The United States presidential election is upon us and Africans, like the rest of the world, have been a captive audience as incumbent Donald Trump and his challenger Joe Biden wooed voters for a four-year mandate as leader of the free world.
It’s fairly safe to assume the majority of Africans are probably Team Biden: after all, for eight years he was the right hand man of Barack Obama, whose father was Kenyan and whose election in 2008 as America’s first black president was cheered throughout the continent.
Although Africa might not have benefited as much, economically, as many had rather unrealistically expected from Obama’s presidency, he remains widely very popular, and his endorsement of Biden carries significant weight.
On his part, Trump has in his first four year term signalled, at best, a distinct lack of interest in Africa, and at worst a contempt for it.
Even before he became president, Trump alienated many Africans through his relentless attacks on Obama, including an unfounded suggestion that he was born in Kenya rather than the US and was therefore an illegitimate president.
In addition, Trump has yet to set foot on the continent since his inauguration in January 2017, although his wife Melania did visit Ghana, Malawi, Kenya and Egypt two years ago.
If he fails to win a second term on November 3, Trump would be the first US president not to have visited Africa while in office, since Ronald Reagan in the 1980s.
Added to that, many Africans have neither forgotten, nor forgiven, how the outspoken former real estate tycoon, who is often accused of being racist, queried in January 2018 why the US would want immigrants from Haiti and African nations, calling some of them “sh*thole countries”.
Africans have also not been spared from the Trump administration’s moves to tighten immigration rules – particularly for third world countries – in pursuit of its “America First” agenda. In January, Nigeria was among six countries whose citizens are now blocked from obtaining US visas that can lead to permanent residency.
Not surprisingly, China has overtaken the US as the recipient of most African students. The gap is likely to widen further after Washington introduced proposals that would limit student visas for 36 African countries to two years, forcing them to incur additional costs to extend the permits and complete their studies.
African leaders, including South African President Cyril Ramaphosa, have bristled over Trump’s criticism of how the World Health Organisation, headed by Ethiopian Dr Tedros Ghebreyesus handled the outbreak of Covid-19.
Trump accuses WHO of being sluggish in sounding the alarm that the coronavirus was now a pandemic, and of being lenient on China, where the virus was first reported last December.
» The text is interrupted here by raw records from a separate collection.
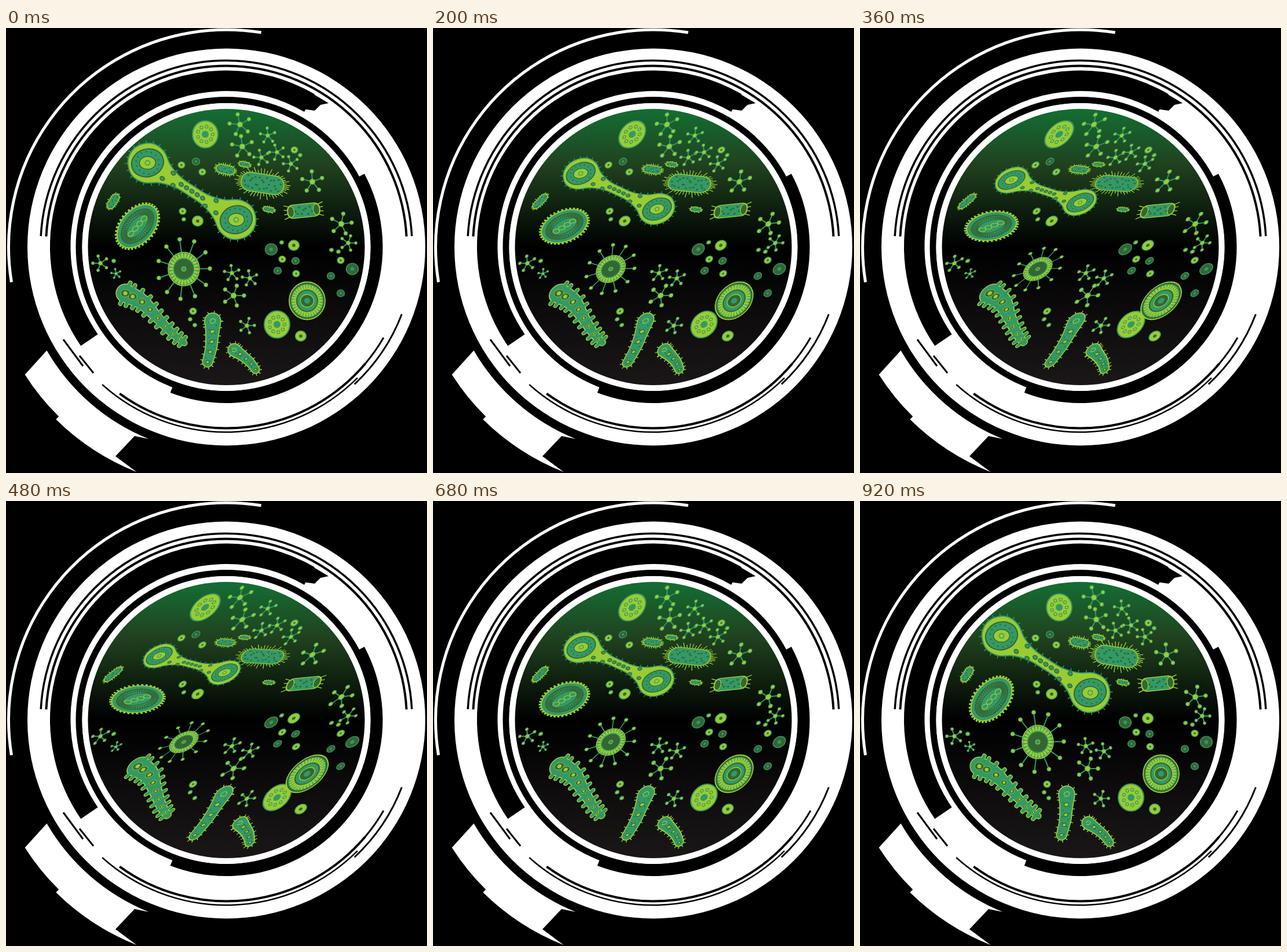
These frames come from a looping animation (727 by 770 pixels, 960 ms). An HTML page with a canvas:

```html
<!DOCTYPE html>
<html>
<head>
<meta charset="utf-8">
<title>Petri dish</title>
<style>
html, body { margin: 0; width: 100%; height: 100%; overflow: hidden; background: #000; }
canvas { display: block; }
</style>
</head>
<body>
<canvas id="stage" width="727" height="770"></canvas>
<script>
const ctx = document.getElementById('stage').getContext('2d');
const LIME = '#99cc33', TEAL = '#339966', DARK = '#336633';
const CX = 380.5, CY = 379, RAD = Math.PI / 180, TAU = Math.PI * 2;

// Fully bent poses as [xx, xy, yx, yy]
const SKEW = [1, -.577, 0, 1], SOFT = [1, -.42, -.03, .97], ROD = [1, -.25, -.06, .75];
let bend = 0;

// Eased rise, then a steady return
function bendAt(t) {
  const rise = 1 - Math.max(0, 1 - t / 480) ** 1.4;
  return Math.max(0, Math.min(rise, (920 - t) / 420));
}

// Draws around a local origin at x, y, deformed by the current bend
function bent(x, y, [xx, xy, yx, yy], draw) {
  ctx.save();
  ctx.translate(x, y);
  ctx.transform(1 + (xx - 1) * bend, yx * bend, xy * bend, 1 + (yy - 1) * bend, 0, 0);
  draw();
  ctx.restore();
}

function paint(fill, stroke, width = 1.5) {
  if (fill) { ctx.fillStyle = fill; ctx.fill(); }
  if (stroke) { ctx.strokeStyle = stroke; ctx.lineWidth = width; ctx.stroke(); }
}

function oval(x, y, rx, ry, fill, stroke, width, rot = 0) {
  ctx.beginPath();
  ctx.ellipse(x, y, rx, ry, rot * RAD, 0, TAU);
  paint(fill, stroke, width);
}

function line(x0, y0, x1, y1, color, width = 1.5) {
  ctx.beginPath();
  ctx.moveTo(x0, y0);
  ctx.lineTo(x1, y1);
  paint(null, color, width);
}

function polygon(points, fill, stroke, width) {
  ctx.beginPath();
  points.forEach(([x, y]) => ctx.lineTo(x, y));
  ctx.closePath();
  paint(fill, stroke, width);
}

// Annulus sector around the dish; lift moves its centre up
function band(r0, r1, from, to, color, lift = 0) {
  ctx.beginPath();
  ctx.arc(CX, CY - lift, (r0 + r1) / 2, from * RAD, to * RAD);
  paint(null, color, r1 - r0);
}

// Catmull-Rom samples; works for points of any dimension
function spline(points, closed) {
  const n = points.length, out = [], steps = 8;
  const at = i => closed ? points[(i + n) % n] : points[Math.max(0, Math.min(n - 1, i))];
  for (let i = 0; i < (closed ? n : n - 1); i++)
    for (let s = 0; s < steps; s++) {
      const u = s / steps, [a, b, c, d] = [-1, 0, 1, 2].map(o => at(i + o));
      out.push(b.map((v, j) => v + u / 2 * (c[j] - a[j] +
        u * (2 * a[j] - 5 * v + 4 * c[j] - d[j] + u * (3 * (v - c[j]) + d[j] - a[j])))));
    }
  if (!closed) out.push(points[n - 1]);
  return out;
}

// Radial strokes around an ellipse, from scale k0 to k1 plus a constant length
function rays(rx, ry, n, k0, k1, length, color, width, rough = 0) {
  for (let i = 0; i < n; i++) {
    const u = Math.cos(i / n * TAU), v = Math.sin(i / n * TAU);
    const l = length * (1 + rough * Math.sin(i * 2.7));
    line(rx * k0 * u, ry * k0 * v, (rx * k1 + l) * u, (ry * k1 + l) * v, color, width);
  }
}

// Evenly scattered dark specks inside a rounded bar
function specks(n, rx, ry, r) {
  for (let i = 0; i < n; i++)
    oval((i / (n - 1) - .5) * 1.7 * rx, Math.sin(i * 2.4) * ry * .65, r, r * .8, DARK);
}

function handle() {
  ctx.beginPath();
  ctx.arc(CX, CY, 358, 150 * RAD, 112 * RAD, true);
  ctx.lineTo(222, 706);
  ctx.lineTo(189, 741);
  ctx.arc(CX, CY, 419, 111.7 * RAD, 134.6 * RAD);
  ctx.arc(CX, CY, 412, 134.6 * RAD, 147.6 * RAD);
  paint('#fff');
}

function dish() {
  ctx.fillStyle = '#000';
  ctx.fillRect(0, 0, 727, 770);
  band(373.5, 378.5, 170.7, 279.2, '#fff');
  oval(CX, CY, 343.5, 343.5, '#fff');
  band(249, 260, 0, 360, '#000');
  band(249, 270, -28, 111, '#000');
  band(269, 304.5, 145.6, 300, '#000', 1);
  polygon([[505, 139], [533, 143], [543, 133], [557, 130], [520, 108]], '#000');
  band(319, 322.5, 183, 357, '#000', 2);
  band(309.5, 313.5, 183, 357, '#000', 2);
  band(311.5, 315.5, 40, 126, '#000');
  band(319, 321.5, 45, 132, '#000');
  band(323, 326, 21, 47, '#000');
  band(312, 315, 30, 40, '#000');
  line(99, 539, 133, 585, '#000', 3);
  line(127, 567, 151, 597, '#000', 3);
  handle();

  const glow = ctx.createLinearGradient(0, 140, 0, 618);
  glow.addColorStop(0, '#146e33');
  glow.addColorStop(.2, '#20421f');
  glow.addColorStop(.5, '#000');
  glow.addColorStop(1, '#1b1718');
  oval(CX, CY, 249, 249, '#fff');
  oval(CX, CY, 239, 239, glow);
}

// One quarter of the outline, mirrored into the whole
const quarter = [[28, 10], [55, 18], [78, 32], [101, 33], [119, 19]];
const flip = (points, sx, sy) => points.map(([x, y]) => [x * sx, y * sy]);
const dumbbellEdge = spline([[0, 9], ...quarter, [125, 0], ...flip(quarter, 1, -1).reverse(),
  [0, -9], ...flip(quarter, -1, -1), [-125, 0], ...flip(quarter, -1, 1).reverse()], true);

function dumbbell() {
  ctx.rotate(32.7 * RAD);
  dumbbellEdge.forEach(([x, y], i, all) => {
    if (i % 4) return;
    const [nx, ny] = all[(i + 1) % all.length], d = Math.hypot(nx - x, ny - y);
    line(x, y, x - (ny - y) / d * 5, y + (nx - x) / d * 5, TEAL);
  });
  polygon(dumbbellEdge, LIME, TEAL, 2);
  for (let i = -5; i <= 5; i++)
    oval(i * 11, Math.abs(i) > 2 ? (i % 2 ? 9 : -9) : 0, 4, 3.3, TEAL, DARK);
  for (const x of [-91, 91]) {
    oval(x, 0, 28, 24, TEAL, DARK, 2, -50);
    for (let a = 0; a < TAU; a += .45) oval(x + 20 * Math.cos(a), 19 * Math.sin(a), 1.3, 1.3, DARK);
    oval(x, 0, 14, 11, LIME, DARK, 1.5, -35);
    oval(x, 0, 4, 4, LIME, TEAL);
  }
}

function spinyOval() {
  ctx.rotate(-49 * RAD);
  rays(43, 28, 38, .96, 1, 4, LIME, 3.5);
  oval(0, 0, 43, 28, TEAL, LIME, 2);
  oval(0, 0, 35, 21, TEAL, DARK, 2);
  rays(34, 20, 46, .72, 1, 0, DARK, 2);
  oval(0, 0, 25, 12, TEAL, DARK);
  for (let i = -1.5; i < 2; i++) oval(i * 11.5, 0, 5.5, 4, TEAL, LIME, 1.3, 15);
}

function virus() {
  for (let i = 0; i < 11; i++) {
    const a = i * TAU / 11 - 1.73, x = 45 * Math.cos(a), y = 52 * Math.sin(a);
    line(0, 0, x, y, TEAL, 2);
    oval(x, y, 3.5, 3.5, LIME, TEAL, 1);
  }
  oval(0, 0, 27, 29, TEAL, LIME, 1.5);
  rays(27, 29, 26, .66, .94, 0, LIME, 4);
  oval(0, 0, 17.5, 18, DARK, TEAL);
  oval(0, 0, 4, 4, TEAL, LIME, 1);
}

// Calls draw(edgeX, edgeY, outX, outY) on both sides along a spine
function sides(samples, every, draw) {
  for (let i = 0; i < samples.length - 1; i += every) {
    const [x, y, w] = samples[i], [nx, ny] = samples[i + 1], d = Math.hypot(nx - x, ny - y);
    for (const s of [-1, 1]) {
      const ox = -(ny - y) / d * s, oy = (nx - x) / d * s;
      draw(x + ox * w, y + oy * w, ox, oy);
    }
  }
}

function tube(samples) {
  samples.forEach(([x, y, w]) => oval(x, y, w + .7, w + .7, LIME));
  samples.forEach(([x, y, w]) => oval(x, y, w - 1, w - 1, TEAL));
}

// Spines relative to their organism's centre: x, y, half width
const grubSpine = spline([[-51, -37, 16], [-22, -22, 13], [5, 6, 9], [31, 33, 7], [51, 49, 5]]);
const longWorm = spline([[3, -33, 14], [2, -8, 11], [0, 14, 10], [-6, 38, 9]]);
const shortWorm = spline([[-18, -17, 11], [-4, -7, 9], [9, 4, 8], [19, 17, 7]]);

function grub() {
  const lobes = (from, to, color, width) => sides(grubSpine, 3, (x, y, ox, oy) =>
    line(x + ox * from, y + oy * from, x + ox * to, y + oy * to, color, width));
  ctx.lineCap = 'round';
  lobes(-3, 4, LIME, 8);
  lobes(-3, 4, TEAL, 5);
  ctx.lineCap = 'butt';
  tube(grubSpine);
  lobes(-4, 3, TEAL, 5);
  for (let i = 0; i < grubSpine.length - 2; i += 4) {
    const [x, y, w] = grubSpine[i], r = Math.max(3.5, w * .5);
    oval(x, y, r, r * .8, DARK, LIME, .8);
    oval(x, y, r * .45, r * .45, LIME);
  }
}

function worm(samples) {
  const [hx, hy, hw] = samples[0], [tx, ty, tw] = samples[samples.length - 1];
  for (const [x, y, w] of [[hx, hy, hw], [tx, ty, tw]]) {
    ctx.save();
    ctx.translate(x, y);
    rays(w, w, 9, .2, 1, 4, LIME, 1.5);
    ctx.restore();
  }
  sides(samples, 4, (x, y, ox, oy) => line(x, y, x + ox * 4, y + oy * 4, LIME));
  tube(samples);
  samples.forEach(([x, y, w], i) => {
    if (i % 2) oval(x + (i % 4 - 2) * w * .5, y, 1, 1, DARK);
    if (i % 6 === 0) oval(x, y, w * .35, w * .28, i ? LIME : TEAL, i ? DARK : LIME, 1.3, -20);
  });
}

function rod(rx, ry, rot, hairs, length) {
  ctx.rotate(rot * RAD);
  rays(rx, ry, hairs, .8, 1, length, LIME, 1.4, .35);
  ctx.beginPath();
  ctx.roundRect(-rx, -ry, rx * 2, ry * 2, ry * .95);
  paint(TEAL, LIME, 1.5);
  specks(Math.round(rx * .7), rx, ry, Math.sqrt(rx) * .32);
}

function cylinder() {
  ctx.rotate(-6 * RAD);
  for (const side of [-1, 1])
    for (let i = -1.5; i < 2; i++)
      line(side * 24, i * 5.5, side * 34, i * 8, LIME);
  ctx.beginPath();
  ctx.roundRect(-28, -11.5, 56, 23, 9);
  paint(TEAL, LIME);
  specks(9, 17, 10, 2);
  for (const side of [-1, 1]) oval(side * 22, 0, 5.5, 9.5, DARK, LIME, 1.3);
}

function cell() {
  oval(0, 0, 22, 23.5, LIME, TEAL, 2);
  for (let a = 0; a < TAU - .1; a += TAU / 9)
    oval(13 * Math.cos(a), 13.5 * Math.sin(a), 2.6, 2.6, LIME, TEAL, 1.2);
  oval(0, 0, 6, 6, TEAL);
}

function stripedCell() {
  oval(0, 0, 31, 32.5, DARK, LIME, 1.8);
  oval(0, 0, 28, 29, TEAL);
  rays(28, 29, 32, .66, .96, 0, LIME, 3.6);
  oval(0, 0, 18, 18.5, TEAL, DARK, 2);
  oval(0, 0, 11.5, 11, DARK, LIME, 1.3);
  oval(0, 0, 5, 5, TEAL);
}

function molecule(r, rot) {
  for (let i = 0; i < 5; i++) {
    const a = (rot + i * 72) * RAD, x = (r - 2) * Math.cos(a), y = (r - 2) * Math.sin(a);
    line(0, 0, x, y, TEAL, 2);
    oval(x, y, r * .17, r * .17, LIME, TEAL, 1);
  }
  oval(0, 0, r * .24, r * .24, LIME, TEAL, 1);
}

function dot(r, color) {
  oval(0, 0, r, r * .94, color, TEAL, 1.4);
  if (r > 5) oval(0, 0, r * .3, r * .3, color === LIME ? DARK : TEAL);
}

// Calls draw at each spot in the shared soft pose
const scatter = (spots, draw) => spots.forEach(([x, y]) => bent(x, y, SOFT, () => draw(x, y)));

function smallLife() {
  const spin = (x, y) => -90 + 18 * Math.sin(x + y);
  scatter([[404, 167], [408, 205], [529, 266], [579, 339], [393, 463]], (x, y) => molecule(20, spin(x, y)));
  scatter([[452, 186], [441, 224], [468, 215], [492, 235], [591, 372], [163, 407], [390, 424], [421, 433], [416, 515]],
    (x, y) => molecule(15, spin(x, y)));
  scatter([[190, 425]], () => molecule(10, -100));
  scatter([[307, 331], [508, 220], [476, 371], [562, 384], [574, 387], [186, 403], [318, 504], [326, 514]], () => dot(3.3, LIME));
  scatter([[303, 237], [339, 249], [305, 317], [498, 211], [477, 400], [501, 425], [578, 402], [323, 490]], () => dot(6, LIME));
  scatter([[331, 334], [497, 376], [509, 533]], () => dot(9.5, LIME));
  scatter([[328, 231], [469, 420], [500, 403], [561, 429], [578, 459]], () => dot(6.5, DARK));
  scatter([[458, 383], [598, 417]], () => dot(10.5, DARK));
}

function render(now) {
  bend = bendAt(Math.floor(now % 960 / 40) * 40);
  dish();
  smallLife();
  bent(321, 282.5, [.8, -.1, -.18, .575], dumbbell);
  bent(344, 184, SKEW, cell);
  bent(468, 513, SOFT, cell);
  bent(520, 472, SKEW, stripedCell);
  bent(227, 343, [1.08, -.33, .355, .676], spinyOval);
  bent(307, 417, [.82, -.38, -.02, .65], virus);
  bent(185, 300, SKEW, () => rod(14, 6.5, -56, 26, 3));
  bent(379, 245, ROD, () => rod(16, 7.5, 12, 30, 4));
  bent(412, 236, ROD, () => rod(9.5, 4, 12, 20, 2.5));
  bent(454, 314, ROD, () => rod(9.5, 4, 12, 20, 2.5));
  bent(443, 269, ROD, () => rod(37, 16, 9, 48, 9));
  bent(514, 316, [1, -.45, 0, .94], cylinder);
  bent(257, 496, SKEW, grub);
  bent(354, 540, SKEW, () => worm(longWorm));
  bent(412, 574, SKEW, () => worm(shortWorm));
  requestAnimationFrame(render);
}
requestAnimationFrame(render);
</script>
</body>
</html>
```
Trump says the Asian giant did not do enough to contain the pandemic within its borders, leading to it sweeping across the whole globe.
Africa’s largely impoverished countries are likely to bear the brunt after Trump in July formally began the process of withdrawing the US from WHO. Washington is the global health agency’s largest single contributor, providing more than US$400 million.
Senior officials from Biden’s Democratic Party have indicated that if elected, he would quickly move to restore US membership of WHO and rejoin the Paris climate agreement, a crucial pact for Africa countries vulnerable to climate change.
The latest Trump slight to Africa has come in the form of his government’s opposition to former Nigerian finance minister Ngozi Okonjo-Iweala’s nomination as director of the World Trade Organisation.
A WTO nominations committee recommended that the group’s 164 members appoint Okonjo-Iweala, but the U.S., which is critical of the agency’s handling of global trade, prefers South Korea’s Yoo Myung-hee and could very well scupper the Nigerian’s chances for the job.
To Trump’s credit, US programmes in Africa have continued during his presidency, led by Assistant Secretary of State Tibor Nagy, a former career diplomat with vast experience of the region.
African countries continue to benefit from the African Growth and Opportunity Act (AGOA) enacted by Trump’s fellow Republic George W. Bush in 2000, which allows exports from eligible countries into the US, duty and quota-free.
To qualify for AGOA, which has been renewed to 2025, African countries must work to improve the rule of law, human rights, and respect for core labour standards.
Data from the International Trade Administration in June last year showed that US companies have invested over US$50 billion in Africa since 2017, when Trump assumed the presidency.
His administration also launched Prosper Africa, an initiative which aims to assist American companies seeking to do business on the continent.
Also worth noting is that while on paper Biden looks like the more-palatable US presidential candidate from an African perspective, if he should win he would, like Obama in 2009, inherit a greatly weakened domestic economy, this time due to the ravages of the Covid-19 pandemic.
Like Obama, this could very well force Biden to focus his energies, at least in the initial years of his presidency, on rebuilding the U.S. economy, at the expense of foreign relations, including with Africa.
Article By Stella Mapenzauswa